"Only People Who Can Afford to Pay for It Will Have Access to High-Quality Information"
The end of BuzzFeed News
^ Lettuce from our underground greenhouse
I’m feeling lost on the internet. Yesterday, Twitter ditched legacy blue checks, yet another ding for the platform that was already starting to feel like a ghost town. Montana is trying to ban TikTok (though some say it’ll never work). Instagram is becoming insufferable. I haven’t posted on Facebook in three years, and Reddit is too in the weeds. Does Snapchat still exist?
I’ve tried Mastodon and Discord and notes on Substack, and I am left wondering why. What is the point of posting on these platforms when there are too many to keep track of, and the people I want to follow are dispersed among them?
I miss the days of blogging. When the internet felt fresh and exciting and like hanging out with a group of cool friends. But just like blogging turned into legit websites, newsletters, and social media, it certainly feels like another shift is happening. Like the era of social media is fading into something else. Whatever’s next, though, I wish it’d hurry up so I could stop sporadically posting on whatever platform I feel like I’ve been neglecting for too long. In the meantime, you can find me here.
What I’m reading
Yet another tragedy in the journalism world took place this week: A dozen years after BuzzFeed News launched, in many ways making BuzzFeed the journalistically legit site it became, its news arm closed. For someone who came into adulthood and the workforce during the BuzzFeed age, and who worked a short stint at the Huffington Post, this is larger than the shuttering of yet another digital publication. It marks the end of an era and raises concerns about the state of journalism. As Karolina Waclawiak, EIC of BuzzFeed News, wrote on Twitter:
While I believe this outcome was avoidable for BuzzFeed News, it’s indicative of a larger crisis facing journalism today. It’s deeply concerning that it seems the only way to have a sustainable news business is to put journalism behind a paywall. The implication is that only people who can afford to pay for it will have access to high-quality information while everyone else will need to parse through the rampant misinformation that is widely shared across social platforms. The consequences of this are dire.
I couldn’t agree more. While I am happy to pay for good journalism and think anyone who can afford to should, I also recognize there are many folks who can’t, and no one should be excluded from important information because of their bank accounts. But of course, the volatility of the advertising industry (not to mention VC funding) has its own issues and often leads to a lack of stability for journalists and editors, which in turn creates barriers when it comes to who can afford to take these often risky jobs. There’s got to be a better way.

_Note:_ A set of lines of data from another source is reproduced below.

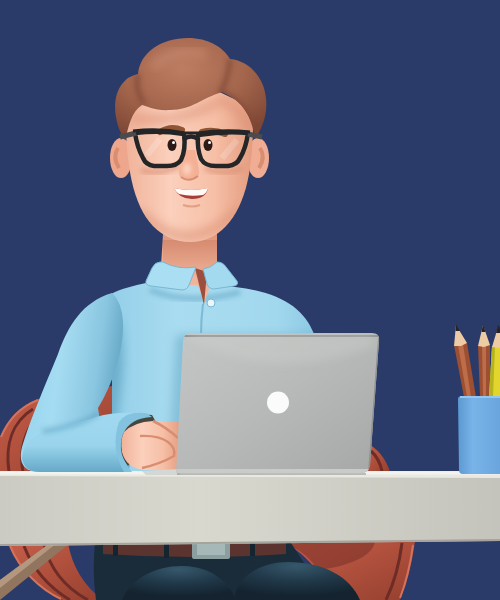
<!DOCTYPE html>
<html lang="en">
<head>
<meta charset="utf-8">
<title>Man working at a laptop</title>
<style>
:root{--navy:#2a3b69;--frame:#232527;--chair:#b9523f;--chair-dark:#6f2c26;--chair-light:#d4725c;--shirt-shade:#5fa3c2;--skin-shade:#d98e72;--hair-dark:#7d4634;--white:#fff}
html,body{margin:0;height:100%;overflow:hidden;background:var(--navy)}
.scene{display:block;width:500px;height:600px;background:var(--navy)}
.frame{fill:none;stroke:var(--frame);stroke-width:4.5;stroke-linejoin:round}
.chair-edge{fill:none;stroke:var(--chair-light);stroke-width:2}
.chair-fold{fill:none;stroke:var(--chair-dark);stroke-width:3}
.fold{fill:none;stroke:var(--shirt-shade);stroke-width:2}
</style>
</head>
<body>
<svg class="scene" viewBox="0 0 500 600" role="img" aria-label="Cartoon man with glasses smiling behind a laptop at a desk">
<defs>
<linearGradient id="skin" x1="0" x2="1"><stop offset="0" stop-color="#f0b39a"/><stop offset=".35" stop-color="#fbd0bc"/><stop offset=".7" stop-color="#f6bfa6"/><stop offset="1" stop-color="#e39c80"/></linearGradient>
<linearGradient id="neck" x1="0" y1="0" x2="0" y2="1"><stop offset="0" stop-color="#d58b70"/><stop offset=".6" stop-color="#f0b298"/><stop offset="1" stop-color="#f3b9a1"/></linearGradient>
<radialGradient id="hair" cx=".45" cy=".3" r=".75"><stop offset="0" stop-color="#bd7d62"/><stop offset=".55" stop-color="#a3654c"/><stop offset="1" stop-color="#7d4634"/></radialGradient>
<linearGradient id="shirt" x1="0" x2="1"><stop offset="0" stop-color="#8ccbe6"/><stop offset=".35" stop-color="#a9dcf0"/><stop offset=".75" stop-color="#a2d8ee"/><stop offset="1" stop-color="#7fbfdc"/></linearGradient>
<linearGradient id="sleeve" x1="0" y1="0" x2="1" y2=".25"><stop offset="0" stop-color="#8fd0ea"/><stop offset=".45" stop-color="#a5dcf2"/><stop offset=".8" stop-color="#8ac6e0"/><stop offset="1" stop-color="#68aac8"/></linearGradient>
<linearGradient id="forearm" x1="0" y1="0" x2="0" y2="1"><stop offset="0" stop-color="#a0d9f0"/><stop offset=".55" stop-color="#9ad4ec"/><stop offset="1" stop-color="#65a9c8"/></linearGradient>
<linearGradient id="lid" x1="0" y1="0" x2="1" y2="1"><stop offset="0" stop-color="#c4c7c5"/><stop offset=".5" stop-color="#b6b9b7"/><stop offset="1" stop-color="#a5a8a6"/></linearGradient>
<linearGradient id="desk-front" x1="0" x2="1"><stop offset="0" stop-color="#cbcbc3"/><stop offset=".4" stop-color="#d8d8cf"/><stop offset="1" stop-color="#c5c4bc"/></linearGradient>
<linearGradient id="cup" x1="0" x2="1"><stop offset="0" stop-color="#5c98d2"/><stop offset=".35" stop-color="#78b4e8"/><stop offset="1" stop-color="#6aa6dd"/></linearGradient>
<linearGradient id="chair" x1="0" y1="0" x2="1" y2="1"><stop offset="0" stop-color="#c65e49"/><stop offset="1" stop-color="#96402f"/></linearGradient>
<radialGradient id="knee" cx=".5" cy=".1" r=".8"><stop offset="0" stop-color="#36586b"/><stop offset=".5" stop-color="#21394a"/><stop offset="1" stop-color="#14232f"/></radialGradient>
<filter id="soft" x="-30%" y="-30%" width="160%" height="160%"><feGaussianBlur stdDeviation="5"/></filter>
<filter id="soft-small" x="-40%" y="-40%" width="180%" height="180%"><feGaussianBlur stdDeviation="2.5"/></filter>
<clipPath id="face-clip"><path d="M126 108C125 165 133 205 153 226Q169 242 190 242T226 226C246 204 254 170 253 108L190 78Z"/></clipPath>
<clipPath id="hair-clip"><path id="hair-shape" d="M125 140C114 124 111 98 122 84Q128 76 138 74C140 52 162 38 188 38C208 38 223 47 230 59C250 61 264 78 266 98C268 116 261 130 255 139C252 117 243 101 222 92C202 98 192 110 170 110C155 111 147 106 142 105C131 112 129 126 125 140Z"/></clipPath>
<clipPath id="torso-clip"><path id="torso-shape" d="M146 283C122 288 96 296 88 316L112 380V475H340V350L314 334C304 308 280 292 235 287Z"/></clipPath>
<clipPath id="lid-clip"><path id="lid-shape" d="M191 333H372Q380 333 379 341L370 465Q369 473 361 473H176L183 341Q184 333 191 333Z"/></clipPath>
</defs>

<g id="chair-back">
<path fill="url(#chair)" d="M0 437C7 420 20 406 38 399L112 386V472H0Z"/>
<path class="chair-fold" d="M9 472C5 445 12 422 33 409M23 472Q18 446 32 423"/>
<path class="chair-edge" d="M1 437C8 420 20 407 38 400"/>
<path fill="url(#chair)" d="M366 443C376 447 386 458 390 472H366Z"/>
<path class="chair-fold" d="M371 451Q379 458 382 471"/>
</g>

<g id="chair-seat">
<path fill="url(#chair)" d="M8 543H68C72 566 84 586 103 600H62C42 590 20 570 8 543Z"/>
<path class="chair-fold" d="M44 544C50 570 66 588 88 600M24 546C34 572 50 588 70 600"/>
<path class="chair-edge" d="M10 546C20 570 40 589 61 599"/>
<path fill="url(#chair)" d="M288 541H415C412 565 406 584 400 600H340C322 584 316 560 288 545Z"/>
<path fill="#7d3328" opacity=".6" d="M290 542H375C372 556 350 566 318 570Q308 554 290 546Z"/>
<path class="chair-fold" d="M402 543Q398 575 386 600"/>
<path class="chair-edge" d="M413 545Q409 575 400 598"/>
</g>
<path id="desk-leg" fill="#91755f" d="M50 543H70L0 600V580Z"/>
<path fill="#b3977f" d="M50 543H57L0 588V580Z"/>

<g id="trousers">
<path fill="#1a2c39" d="M95 543H291L312 575L250 600H96Q92 572 95 543Z"/>
<path fill="#5b3430" d="M103 542H286V554Q195 560 103 554Z"/>
<path fill="#152530" d="M113 542h5v14h-5zM164 542h5v16h-5zM250 542h5v14h-5z"/>
<rect x="192" y="542" width="38" height="17" rx="2" fill="#8b9fa0"/>
<rect x="197" y="542" width="28" height="13" fill="#a6b8b8"/>
<path fill="url(#knee)" d="M122 600C132 577 158 565 184 566C210 567 228 580 236 600Z"/>
<path fill="url(#knee)" d="M234 600C236 577 260 562 288 562C324 562 350 577 360 600Z"/>
</g>

<g id="torso">
<path fill="url(#neck)" d="M164 218H217V268L206 304L160 282Z"/>
<use href="#torso-shape" fill="url(#shirt)"/>
<g clip-path="url(#torso-clip)">
<path d="M120 322C130 370 116 400 112 475H96V320Z" fill="var(--shirt-shade)" opacity=".7" filter="url(#soft)"/>
<path d="M150 290Q190 306 240 292" fill="none" stroke="var(--shirt-shade)" stroke-width="5" opacity=".6" filter="url(#soft-small)"/>
<path d="M176 335H330V475H168Z" fill="var(--shirt-shade)" opacity=".5" filter="url(#soft)"/>
</g>
<path class="fold" opacity=".6" d="M203 304Q201 320 201 334"/>
<path fill="url(#neck)" d="M163 240H217V266L204 303L192 268Q176 272 163 262Z"/>
<path fill="#9c4f3e" d="M195 268L204 305L207 272Z"/>
<path fill="#aadef2" stroke="#78b8d4" d="M160 262Q155 262 152 268L146 281Q145 285 151 286L182 290Q187 290 189 285L196 267Q178 270 163 262Z"/>
<path fill="#a4daf0" stroke="#78b8d4" d="M217 262Q223 262 226 267L237 281Q239 285 234 286L214 289Q209 289 207 284L203 269Q211 268 217 262Z"/>
<circle cx="211" cy="303" r="4" fill="#eaf6fa" stroke="#78b8d4"/>
</g>

<g id="head">
<ellipse cx="121" cy="158" rx="11" ry="20" fill="#eea68c"/>
<path d="M118 148Q112 157 119 168" fill="none" stroke="var(--skin-shade)" stroke-width="4"/>
<ellipse cx="258" cy="158" rx="11" ry="20" fill="#f1ad93"/>
<path d="M260 148Q266 157 259 168" fill="none" stroke="var(--skin-shade)" stroke-width="4"/>
<path fill="url(#skin)" d="M126 108C125 165 133 205 153 226Q169 242 190 242T226 226C246 204 254 170 253 108L190 78Z"/>
<g clip-path="url(#face-clip)">
<path d="M130 118Q180 125 222 100Q246 112 250 132" fill="none" stroke="var(--skin-shade)" stroke-width="9" opacity=".55" filter="url(#soft)"/>
<path d="M140 212Q188 262 240 208" fill="none" stroke="var(--skin-shade)" stroke-width="9" opacity=".6" filter="url(#soft)"/>
<path d="M141 170Q160 176 180 165M205 168Q225 176 243 168" fill="none" stroke="var(--skin-shade)" stroke-width="5" opacity=".7" filter="url(#soft-small)"/>
</g>
<use href="#hair-shape" fill="url(#hair)"/>
<g clip-path="url(#hair-clip)">
<path d="M138 74Q134 88 144 104M230 59Q229 76 221 92Q240 98 251 124" fill="none" stroke="var(--hair-dark)" stroke-width="5" opacity=".7" filter="url(#soft-small)"/>
<path d="M152 68Q172 46 206 54" fill="none" stroke="#cf937a" stroke-width="9" opacity=".5" filter="url(#soft)"/>
</g>
<g id="brows" fill="none" stroke="#8f5535" stroke-width="6" stroke-linecap="round"><path d="M160 132Q171 125 182 130"/><path d="M202 132Q214 129 225 134"/></g>
<g id="eyes">
<ellipse cx="172" cy="145" rx="4.5" ry="6" fill="#2b1a17"/><circle cx="173.5" cy="142.500" r="1.500" fill="var(--white)"/>
<ellipse cx="208" cy="145" rx="4.500" ry="6" fill="#2b1a17"/><circle cx="209.500" cy="142.500" r="1.500" fill="var(--white)"/>
</g>
<path id="nose" fill="#f4b095" d="M186 150Q181 162 179 170Q178 180 188 180Q200 180 199 171Q197 158 195 150Z"/>
<path d="M181 177Q189 183 198 176" fill="none" stroke="var(--skin-shade)" stroke-width="2"/>
<ellipse cx="187" cy="169" rx="4" ry="6" fill="#fcd5c3" filter="url(#soft-small)"/>
<g id="mouth">
<path fill="#a63e36" d="M174 188Q191 192 208 188Q206 199 192 199Q179 199 174 188Z"/>
<path fill="#fffaf5" d="M174 188Q191 192 208 188Q207 193 203 195Q190 197 179 194Q176 192 174 188Z"/>
<path d="M183 205Q192 208 200 205" fill="none" stroke="var(--skin-shade)" stroke-width="2" opacity=".7"/>
</g>
<g id="glasses">
<path class="frame" d="M135 133Q160 130 184 134Q186 150 181 160Q177 166 167 166H154Q146 165 143 158Q137 147 135 133Z"/>
<path class="frame" d="M198 135Q224 131 248 133Q246 148 240 158Q237 165 228 166H216Q205 166 201 159Q197 149 198 135Z"/>
<path class="frame" d="M184 139Q191 134 198 139"/>
<path d="M120 137L136 133M248 134L262 137" stroke="#4a4b4c" stroke-width="5"/>
<path d="M133 131Q160 128 185 133L198 133Q224 129 250 132" fill="none" stroke="var(--frame)" stroke-width="3"/>
<path d="M147 155L160 139M222 158L237 140" stroke="var(--white)" stroke-width="6" opacity=".18"/>
</g>
</g>

<g id="desk">
<path fill="#e9e9e3" d="M0 471H500V484H0Z"/>
<path fill="url(#desk-front)" d="M0 476L500 478V541L0 546Z"/>
<path d="M0 473H500" stroke="#f3f3ee" stroke-width="3"/>
<path d="M0 545L500 540" stroke="#a5a39b" stroke-width="2"/>
<path d="M28 474H378" stroke="#8b9795" stroke-width="4" opacity=".6" filter="url(#soft-small)"/>
</g>

<g id="arm">
<path fill="url(#sleeve)" d="M112 293C82 302 68 326 58 354C44 388 30 420 22 447C18 463 24 472 40 472L102 434L98 408C112 386 124 350 123 322Q122 302 112 293Z"/>
<path fill="url(#forearm)" d="M48 430Q76 424 96 417Q114 412 134 413L146 416L128 472H40Q24 472 22 458Q24 438 48 430Z"/>
<path d="M42 431Q76 427 98 414" fill="none" stroke="var(--shirt-shade)" stroke-width="5" opacity=".55" filter="url(#soft-small)"/>
<path fill="#45473f" d="M120 424Q134 412 152 415L157 424L128 466Q114 448 120 424Z"/>
<path fill="#83c3df" d="M119 422Q126 411 146 413L152 417Q130 418 123 434Q116 454 132 472H124Q110 448 119 422Z"/>
<path id="hand" fill="url(#skin)" d="M124 432Q134 422 153 421L181 422V470H144Q126 468 122 452Q120 440 124 432Z"/>
<path d="M140 436Q158 435 168 442Q176 448 174 456Q160 464 142 468M153 421Q166 427 178 438" fill="none" stroke="var(--skin-shade)" stroke-width="2.500"/>
</g>

<g id="laptop">
<path fill="#d5d7d5" d="M142 471L180 469V475H146Z"/>
<use href="#lid-shape" fill="url(#lid)"/>
<g clip-path="url(#lid-clip)">
<path d="M183 336H380M379 338L369 472" fill="none" stroke="#8f9290" stroke-width="2"/>
<path d="M188 339Q275 385 374 346V333H190Z" fill="#d0d2d0" opacity=".35" filter="url(#soft)"/>
<path d="M176 471H370" stroke="#c8cbc8" stroke-width="4"/>
</g>
<circle cx="278" cy="402.500" r="11" fill="#fbfbfb"/>
<path d="M177 474H366" stroke="#858885" stroke-width="1"/>
</g>

<g id="pencil-cup">
<g id="pencil-left"><path fill="#9d4f32" d="M454 345L467 343L476 397H464Z"/><path fill="#bd6d49" d="M458 345L463 344L471 397H467Z"/><path fill="#eccba5" d="M454 346L456 325L467 343L461 346Z"/><path fill="#262424" d="M455.500 331L456 324L460 331Z"/></g>
<g id="pencil-middle"><path fill="#9d4f32" d="M478 345H490V397H480Z"/><path fill="#bd6d49" d="M482 345H486V397H483Z"/><path fill="#eccba5" d="M478 346L483 325L490 345L484 347Z"/><path fill="#262424" d="M481.500 332L483 324L485.500 332Z"/></g>
<g id="pencil-right"><path fill="#e2d52e" d="M492 346L500 347V397H489Z"/><path fill="#b7b31f" d="M492 346L495 347L493 397H489Z"/><path fill="#eccba5" d="M492 347L498 327L500 329V348Z"/><path fill="#262424" d="M496 333L498 325L500 328V333Z"/></g>
<path fill="url(#cup)" d="M458 399Q458 396 462 396H500V474H463Q459 474 459 470Z"/>
<path d="M460 397H500" stroke="#93c6f0" stroke-width="2"/>
</g>
</svg>
</body>
</html>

NiemanLab put together a history of BuzzFeed News, that’s definitely worth a read.
BuzzFeed’s reported news age begins when the company, “in a move sure to surprise the political and journalistic classes,” announces a new hire: Ben Smith. He will do “reported blogging” and hire and edit reporters — a dozen to start. “The reporters will be scoop generators,” Peretti tells The New York Times’ Brian Stelter, and “by breaking scoops and drawing attention,” they will increase traffic and ad sales. “Great reporting and scoops will speak for themselves,” Smith tells Nieman Lab.
Maybe what we all really need right now is to unplug. And what better way to do so than by following an old-school treasure map to gold. Daniel Miller went long on a 71-year-old map and the Hollywood executive who created it.
The story of how a handful of 21st century “forty-niners” wound up searching for gold on a singed landscape studded with Joshua trees arcs back nearly 100 years, entangling an eclectic cast of characters. Among them is a surprising figure whose treasure map would, decades after its publication, jump-start a new adventure in the Mojave Desert. This one.
The tale of that man, his map, and the place it led to is really one about Southern California’s twin mirages — fame and fortune — and the people who seek one or the other. Or both.
Katie Boué wrote a book about digital environmental advocacy
And I can’t wait to read it. You can pre-order it here.
The good stuff
Silicone Baking Mat ($19): If you bake bread in a Dutch oven and are sick of burning your fingers trying to get it out, this will change your life.